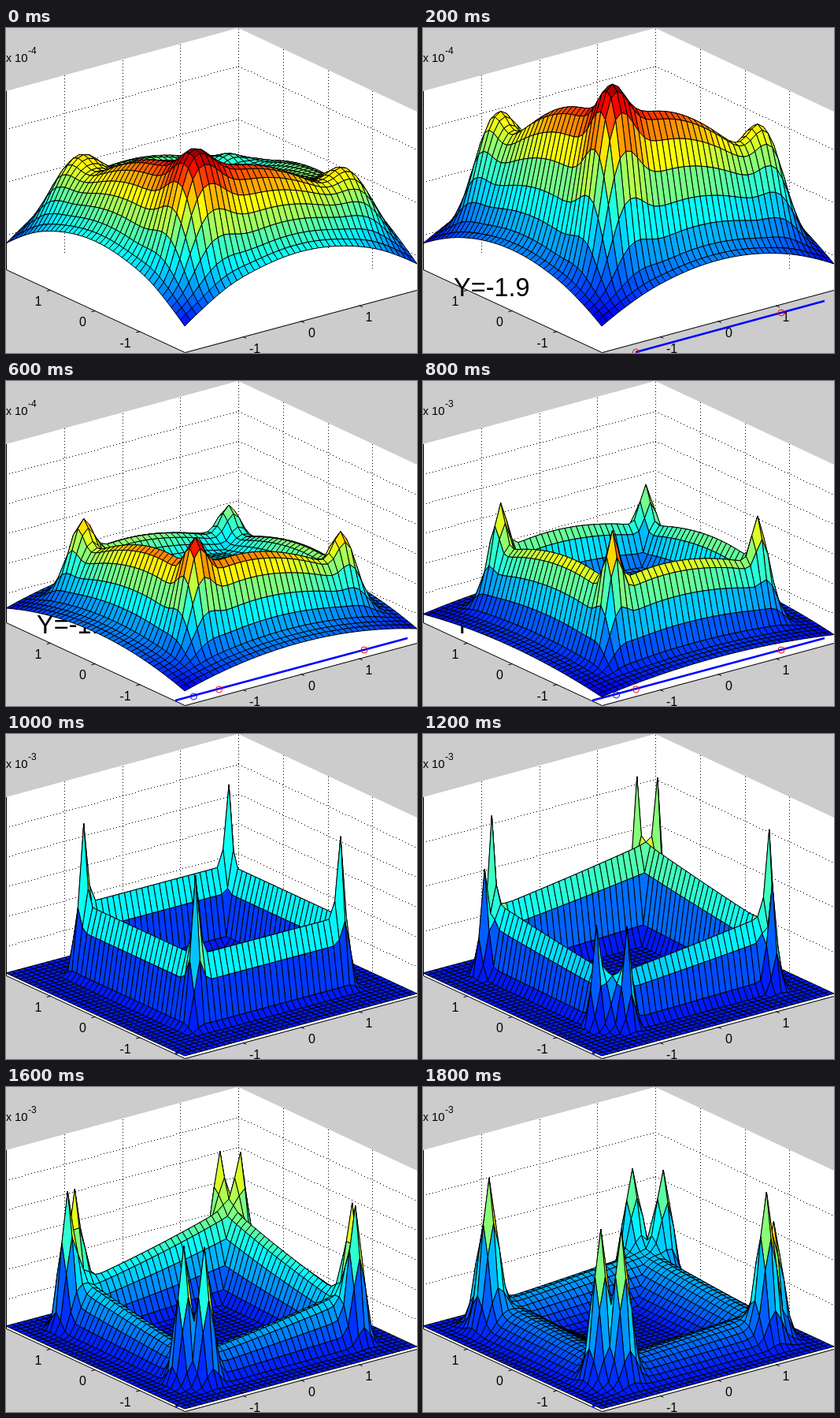
An HTML page with a canvas for the animation above (2000 ms loop, 522 by 412 pixels).

```html
<!DOCTYPE html>
<html lang="en">
<head>
<meta charset="utf-8">
<title>Field surface</title>
<style>
html, body { margin: 0; width: 100%; height: 100%; overflow: hidden; background: #ccc; }
canvas { display: block; width: 522px; height: 412px; }
</style>
</head>
<body>
<canvas id="stage" width="522" height="412"></canvas>
<script>
const ctx = document.getElementById('stage').getContext('2d');
const HOLD = 200, STEPS = 10, N = 40, HALF = 1.25, SHIFT = 0.05;
const TOPS = [221, 303, 209, 176, 185, 195];

const clamp = v => Math.max(0, Math.min(1, v));
const ease = t => Math.cos(clamp(t) * Math.PI / 2) ** 2;
const snap = v => Math.round(v * 10) / 10;
const project = (x, y, h = 0) =>
  [261 + 73.75 * x - 56.75 * y, 319 - 19.75 * x - 26.25 * y - h];

// Single corner peaks on the way in, split pairs on the way out.
function peaksAt(n, top, side, r) {
  if (n <= 5) return [[-1.2, -1.2, top], [-1.2, 1.3, side], [1.3, 1.3, side * side / top]];
  return [
    [-1.4, snap(-1.08 - .1 * r), 112 + 86 * r],
    [snap(-1.14 - .14 * r), 1.5, Math.min(200, 237 - 84 * r)],
    [-1.4, snap(1.48 - .16 * r), 119 + 78 * r],
    [1.3, snap(1.42 + .16 * r), Math.min(200, 246 - 98 * r)]
  ];
}

// q: remaining distance before the plane is reached, r: distance after it.
function poseAt(n) {
  const q = clamp(1 - n / 5), r = clamp((n - 5) / 4);
  const top = TOPS[Math.min(n, 5)], far = Math.min(1, 4 * q);
  const side = top * (1 - .33 * Math.sqrt(Math.min(1, 1.3 * q)));
  const near = (1 - q) ** 4;
  return {
    rim: 3 + 30 * Math.min(1, 1.25 * q),
    dome: 55 * q,
    wall: top * (.48 + .15 * far) - 58 * r * r,
    tilt: 1 + .6 * Math.min(1, 2 * q) - .45 * Math.sin(2.4 * r),
    arch: .2 * far,
    pit: .75 * q,
    inner: .25 + .4 * q + .55 * r * r,
    outer: .25 + .5 * Math.sqrt(q) + .4 * r * r,
    tip: .08 + .3 * q + .08 * r,
    bias: 38 * near,
    span: top + 78 * near,
    peaks: peaksAt(n, top, side, r)
  };
}

function height(p, x, y) {
  const u = Math.abs(x - SHIFT), v = Math.abs(y - SHIFT);
  const far = Math.max(u, v), near = Math.min(u, v, HALF);
  const edge = Math.max(Math.abs(x), Math.abs(y)) / 2;
  const lean = p.tilt ** (-(x + y) / (2 * HALF) * (1 - edge ** 4) / .85);
  const dome = p.rim + p.dome * (2 - (x * x + y * y) / 4);
  const wall = p.wall * lean * (1 - p.arch * (near / HALF) ** 2);
  const ring = p.pit + (1 - p.pit) * ease((HALF - far) / p.inner);
  const fall = ease((u - HALF) / p.outer) * ease((v - HALF) / p.outer);
  const base = dome + (wall - dome) * ring * fall;
  let lift = 0;
  for (const [a, b, top] of p.peaks) {
    const d = Math.min(Math.hypot(x - a, y - b), Math.hypot(x - b, y - a));
    lift = Math.max(lift, (top - base) * Math.exp(-((d / p.tip) ** 2)));
  }
  return base + lift;
}

const jet = t => 'rgb(' + [3, 2, 1].map(c =>
  Math.round(255 * clamp(1.5 - Math.abs(4 * clamp(t) - c)))).join() + ')';

function path(points, close) {
  ctx.beginPath();
  points.forEach(([x, y]) => ctx.lineTo(x, y));
  if (close) ctx.closePath();
}
function stroke(points, color = '#000', width = 1) {
  path(points);
  ctx.strokeStyle = color;
  ctx.lineWidth = width;
  ctx.stroke();
}
function dots([ax, ay], [bx, by]) {
  const count = Math.max(Math.abs(bx - ax), Math.abs(by - ay)) / 4;
  ctx.fillStyle = '#000';
  for (let i = 0; i <= count; i++)
    ctx.fillRect(Math.round(ax + (bx - ax) * i / count),
      Math.round(ay + (by - ay) * i / count), 1, 1);
}
function circle(x, y, color) {
  ctx.beginPath();
  ctx.arc(x, y, 4, 0, 7);
  ctx.strokeStyle = color;
  ctx.lineWidth = 1;
  ctx.stroke();
}
function label(text, x, y, size) {
  ctx.font = size + 'px "Liberation Sans", Arial, sans-serif';
  ctx.fillStyle = '#000';
  ctx.fillText(text, x, y);
}

function drawAxes(n) {
  ctx.fillStyle = '#ccc';
  ctx.fillRect(0, 0, 522, 412);
  path([[0, 80], [295, 0], [522, 106], [522, 332], [227, 411], [0, 306]], true);
  ctx.fillStyle = '#fff';
  ctx.fill();

  for (const t of [-1, 0, 1, 2]) {
    dots(project(t, 2, 226), project(t, 2));
    if (t < 2) dots(project(2, t, 226), project(2, t));
  }
  const [first, step] = n < 2 ? [128, 67] : n === 2 ? [93, 37.5]
    : n % 3 ? [118, 37.7] : n > 3 ? [137, 56.5] : [118, 37.7];
  for (let y = first; y < 304; y += step) {
    dots([0, y], [295, y - 80]);
    dots([295, y - 80], [522, y + 26]);
  }

  stroke([[.5, 80], [.5, 306.5], [227.5, 411.5], [522, 332.5]]);
  for (const t of [-1, 0, 1]) {
    const [a, b] = project(t, -2), [c, d] = project(-2, t);
    stroke([[a, b], [a + 4.5, b + 2]]);
    stroke([[c, d], [c - 5, d + 1.3]]);
    const minus = t < 0 ? 5 : 0;
    label(t, 384 + 72.5 * t - minus / 2, 392 - 20 * t, 16);
    label(t, 93 - 56.5 * t - minus, 378 - 26.5 * t, 16);
  }
  label('x', 0, 43, 14);
  label('10', 11, 43, 15);
  label(n < 4 ? '-4' : '-3', 28, 33, 12);
}

function drawNotes(n) {
  if (!n) return;
  const drop = n === 1 ? 20 : 0;
  label('Y=-' + (2 - n / 10).toFixed(1), 39, 320 + drop, 32.5);
  stroke([drop ? [270, 411] : [215, 405], [510, 326 + drop]], '#00f', 2.5);
  circle(270.5, 391 + drop, '#f00');
  circle(455, 341 + drop, '#f00');
  if (n > 1) circle(231 + 7.3 * (n - 2), 402 - 2 * (n - 2), '#00f');
}

function drawSurface(n) {
  const p = poseAt(n), at = i => (i - N / 2) / 10;
  const z = Array.from({ length: N + 1 }, (_, i) =>
    Array.from({ length: N + 1 }, (_, j) => height(p, at(i), at(j))));
  const point = (i, j) => project(at(i), at(j), z[i][j]);
  ctx.lineJoin = 'round';
  for (let i = N - 1; i >= 0; i--) {
    for (let j = N - 1; j >= 0; j--) {
      path([point(i, j), point(i + 1, j), point(i + 1, j + 1), point(i, j + 1)], true);
      ctx.fillStyle = jet((z[i][j] + p.bias) / p.span);
      ctx.fill();
      ctx.strokeStyle = '#000';
      ctx.lineWidth = 1;
      ctx.stroke();
    }
  }
}

let shown = -1;
function tick() {
  const n = Math.floor(performance.now() / HOLD) % STEPS;
  if (n !== shown) {
    shown = n;
    drawAxes(n);
    drawNotes(n);
    drawSurface(n);
  }
  requestAnimationFrame(tick);
}
tick();
</script>
</body>
</html>
```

▶ [Work to be completed]
The entire listing above is to be copied exactly, with all pictures omitted.

▶ [Expected answer]
An HTML page with a canvas for the animation above (2000 ms loop, 522 by 412 pixels).

```html
<!DOCTYPE html>
<html lang="en">
<head>
<meta charset="utf-8">
<title>Field surface</title>
<style>
html, body { margin: 0; width: 100%; height: 100%; overflow: hidden; background: #ccc; }
canvas { display: block; width: 522px; height: 412px; }
</style>
</head>
<body>
<canvas id="stage" width="522" height="412"></canvas>
<script>
const ctx = document.getElementById('stage').getContext('2d');
const HOLD = 200, STEPS = 10, N = 40, HALF = 1.25, SHIFT = 0.05;
const TOPS = [221, 303, 209, 176, 185, 195];

const clamp = v => Math.max(0, Math.min(1, v));
const ease = t => Math.cos(clamp(t) * Math.PI / 2) ** 2;
const snap = v => Math.round(v * 10) / 10;
const project = (x, y, h = 0) =>
  [261 + 73.75 * x - 56.75 * y, 319 - 19.75 * x - 26.25 * y - h];

// Single corner peaks on the way in, split pairs on the way out.
function peaksAt(n, top, side, r) {
  if (n <= 5) return [[-1.2, -1.2, top], [-1.2, 1.3, side], [1.3, 1.3, side * side / top]];
  return [
    [-1.4, snap(-1.08 - .1 * r), 112 + 86 * r],
    [snap(-1.14 - .14 * r), 1.5, Math.min(200, 237 - 84 * r)],
    [-1.4, snap(1.48 - .16 * r), 119 + 78 * r],
    [1.3, snap(1.42 + .16 * r), Math.min(200, 246 - 98 * r)]
  ];
}

// q: remaining distance before the plane is reached, r: distance after it.
function poseAt(n) {
  const q = clamp(1 - n / 5), r = clamp((n - 5) / 4);
  const top = TOPS[Math.min(n, 5)], far = Math.min(1, 4 * q);
  const side = top * (1 - .33 * Math.sqrt(Math.min(1, 1.3 * q)));
  const near = (1 - q) ** 4;
  return {
    rim: 3 + 30 * Math.min(1, 1.25 * q),
    dome: 55 * q,
    wall: top * (.48 + .15 * far) - 58 * r * r,
    tilt: 1 + .6 * Math.min(1, 2 * q) - .45 * Math.sin(2.4 * r),
    arch: .2 * far,
    pit: .75 * q,
    inner: .25 + .4 * q + .55 * r * r,
    outer: .25 + .5 * Math.sqrt(q) + .4 * r * r,
    tip: .08 + .3 * q + .08 * r,
    bias: 38 * near,
    span: top + 78 * near,
    peaks: peaksAt(n, top, side, r)
  };
}

function height(p, x, y) {
  const u = Math.abs(x - SHIFT), v = Math.abs(y - SHIFT);
  const far = Math.max(u, v), near = Math.min(u, v, HALF);
  const edge = Math.max(Math.abs(x), Math.abs(y)) / 2;
  const lean = p.tilt ** (-(x + y) / (2 * HALF) * (1 - edge ** 4) / .85);
  const dome = p.rim + p.dome * (2 - (x * x + y * y) / 4);
  const wall = p.wall * lean * (1 - p.arch * (near / HALF) ** 2);
  const ring = p.pit + (1 - p.pit) * ease((HALF - far) / p.inner);
  const fall = ease((u - HALF) / p.outer) * ease((v - HALF) / p.outer);
  const base = dome + (wall - dome) * ring * fall;
  let lift = 0;
  for (const [a, b, top] of p.peaks) {
    const d = Math.min(Math.hypot(x - a, y - b), Math.hypot(x - b, y - a));
    lift = Math.max(lift, (top - base) * Math.exp(-((d / p.tip) ** 2)));
  }
  return base + lift;
}

const jet = t => 'rgb(' + [3, 2, 1].map(c =>
  Math.round(255 * clamp(1.5 - Math.abs(4 * clamp(t) - c)))).join() + ')';

function path(points, close) {
  ctx.beginPath();
  points.forEach(([x, y]) => ctx.lineTo(x, y));
  if (close) ctx.closePath();
}
function stroke(points, color = '#000', width = 1) {
  path(points);
  ctx.strokeStyle = color;
  ctx.lineWidth = width;
  ctx.stroke();
}
function dots([ax, ay], [bx, by]) {
  const count = Math.max(Math.abs(bx - ax), Math.abs(by - ay)) / 4;
  ctx.fillStyle = '#000';
  for (let i = 0; i <= count; i++)
    ctx.fillRect(Math.round(ax + (bx - ax) * i / count),
      Math.round(ay + (by - ay) * i / count), 1, 1);
}
function circle(x, y, color) {
  ctx.beginPath();
  ctx.arc(x, y, 4, 0, 7);
  ctx.strokeStyle = color;
  ctx.lineWidth = 1;
  ctx.stroke();
}
function label(text, x, y, size) {
  ctx.font = size + 'px "Liberation Sans", Arial, sans-serif';
  ctx.fillStyle = '#000';
  ctx.fillText(text, x, y);
}

function drawAxes(n) {
  ctx.fillStyle = '#ccc';
  ctx.fillRect(0, 0, 522, 412);
  path([[0, 80], [295, 0], [522, 106], [522, 332], [227, 411], [0, 306]], true);
  ctx.fillStyle = '#fff';
  ctx.fill();

  for (const t of [-1, 0, 1, 2]) {
    dots(project(t, 2, 226), project(t, 2));
    if (t < 2) dots(project(2, t, 226), project(2, t));
  }
  const [first, step] = n < 2 ? [128, 67] : n === 2 ? [93, 37.5]
    : n % 3 ? [118, 37.7] : n > 3 ? [137, 56.5] : [118, 37.7];
  for (let y = first; y < 304; y += step) {
    dots([0, y], [295, y - 80]);
    dots([295, y - 80], [522, y + 26]);
  }

  stroke([[.5, 80], [.5, 306.5], [227.5, 411.5], [522, 332.5]]);
  for (const t of [-1, 0, 1]) {
    const [a, b] = project(t, -2), [c, d] = project(-2, t);
    stroke([[a, b], [a + 4.5, b + 2]]);
    stroke([[c, d], [c - 5, d + 1.3]]);
    const minus = t < 0 ? 5 : 0;
    label(t, 384 + 72.5 * t - minus / 2, 392 - 20 * t, 16);
    label(t, 93 - 56.5 * t - minus, 378 - 26.5 * t, 16);
  }
  label('x', 0, 43, 14);
  label('10', 11, 43, 15);
  label(n < 4 ? '-4' : '-3', 28, 33, 12);
}

function drawNotes(n) {
  if (!n) return;
  const drop = n === 1 ? 20 : 0;
  label('Y=-' + (2 - n / 10).toFixed(1), 39, 320 + drop, 32.5);
  stroke([drop ? [270, 411] : [215, 405], [510, 326 + drop]], '#00f', 2.5);
  circle(270.5, 391 + drop, '#f00');
  circle(455, 341 + drop, '#f00');
  if (n > 1) circle(231 + 7.3 * (n - 2), 402 - 2 * (n - 2), '#00f');
}

function drawSurface(n) {
  const p = poseAt(n), at = i => (i - N / 2) / 10;
  const z = Array.from({ length: N + 1 }, (_, i) =>
    Array.from({ length: N + 1 }, (_, j) => height(p, at(i), at(j))));
  const point = (i, j) => project(at(i), at(j), z[i][j]);
  ctx.lineJoin = 'round';
  for (let i = N - 1; i >= 0; i--) {
    for (let j = N - 1; j >= 0; j--) {
      path([point(i, j), point(i + 1, j), point(i + 1, j + 1), point(i, j + 1)], true);
      ctx.fillStyle = jet((z[i][j] + p.bias) / p.span);
      ctx.fill();
      ctx.strokeStyle = '#000';
      ctx.lineWidth = 1;
      ctx.stroke();
    }
  }
}

let shown = -1;
function tick() {
  const n = Math.floor(performance.now() / HOLD) % STEPS;
  if (n !== shown) {
    shown = n;
    drawAxes(n);
    drawNotes(n);
    drawSurface(n);
  }
  requestAnimationFrame(tick);
}
tick();
</script>
</body>
</html>
```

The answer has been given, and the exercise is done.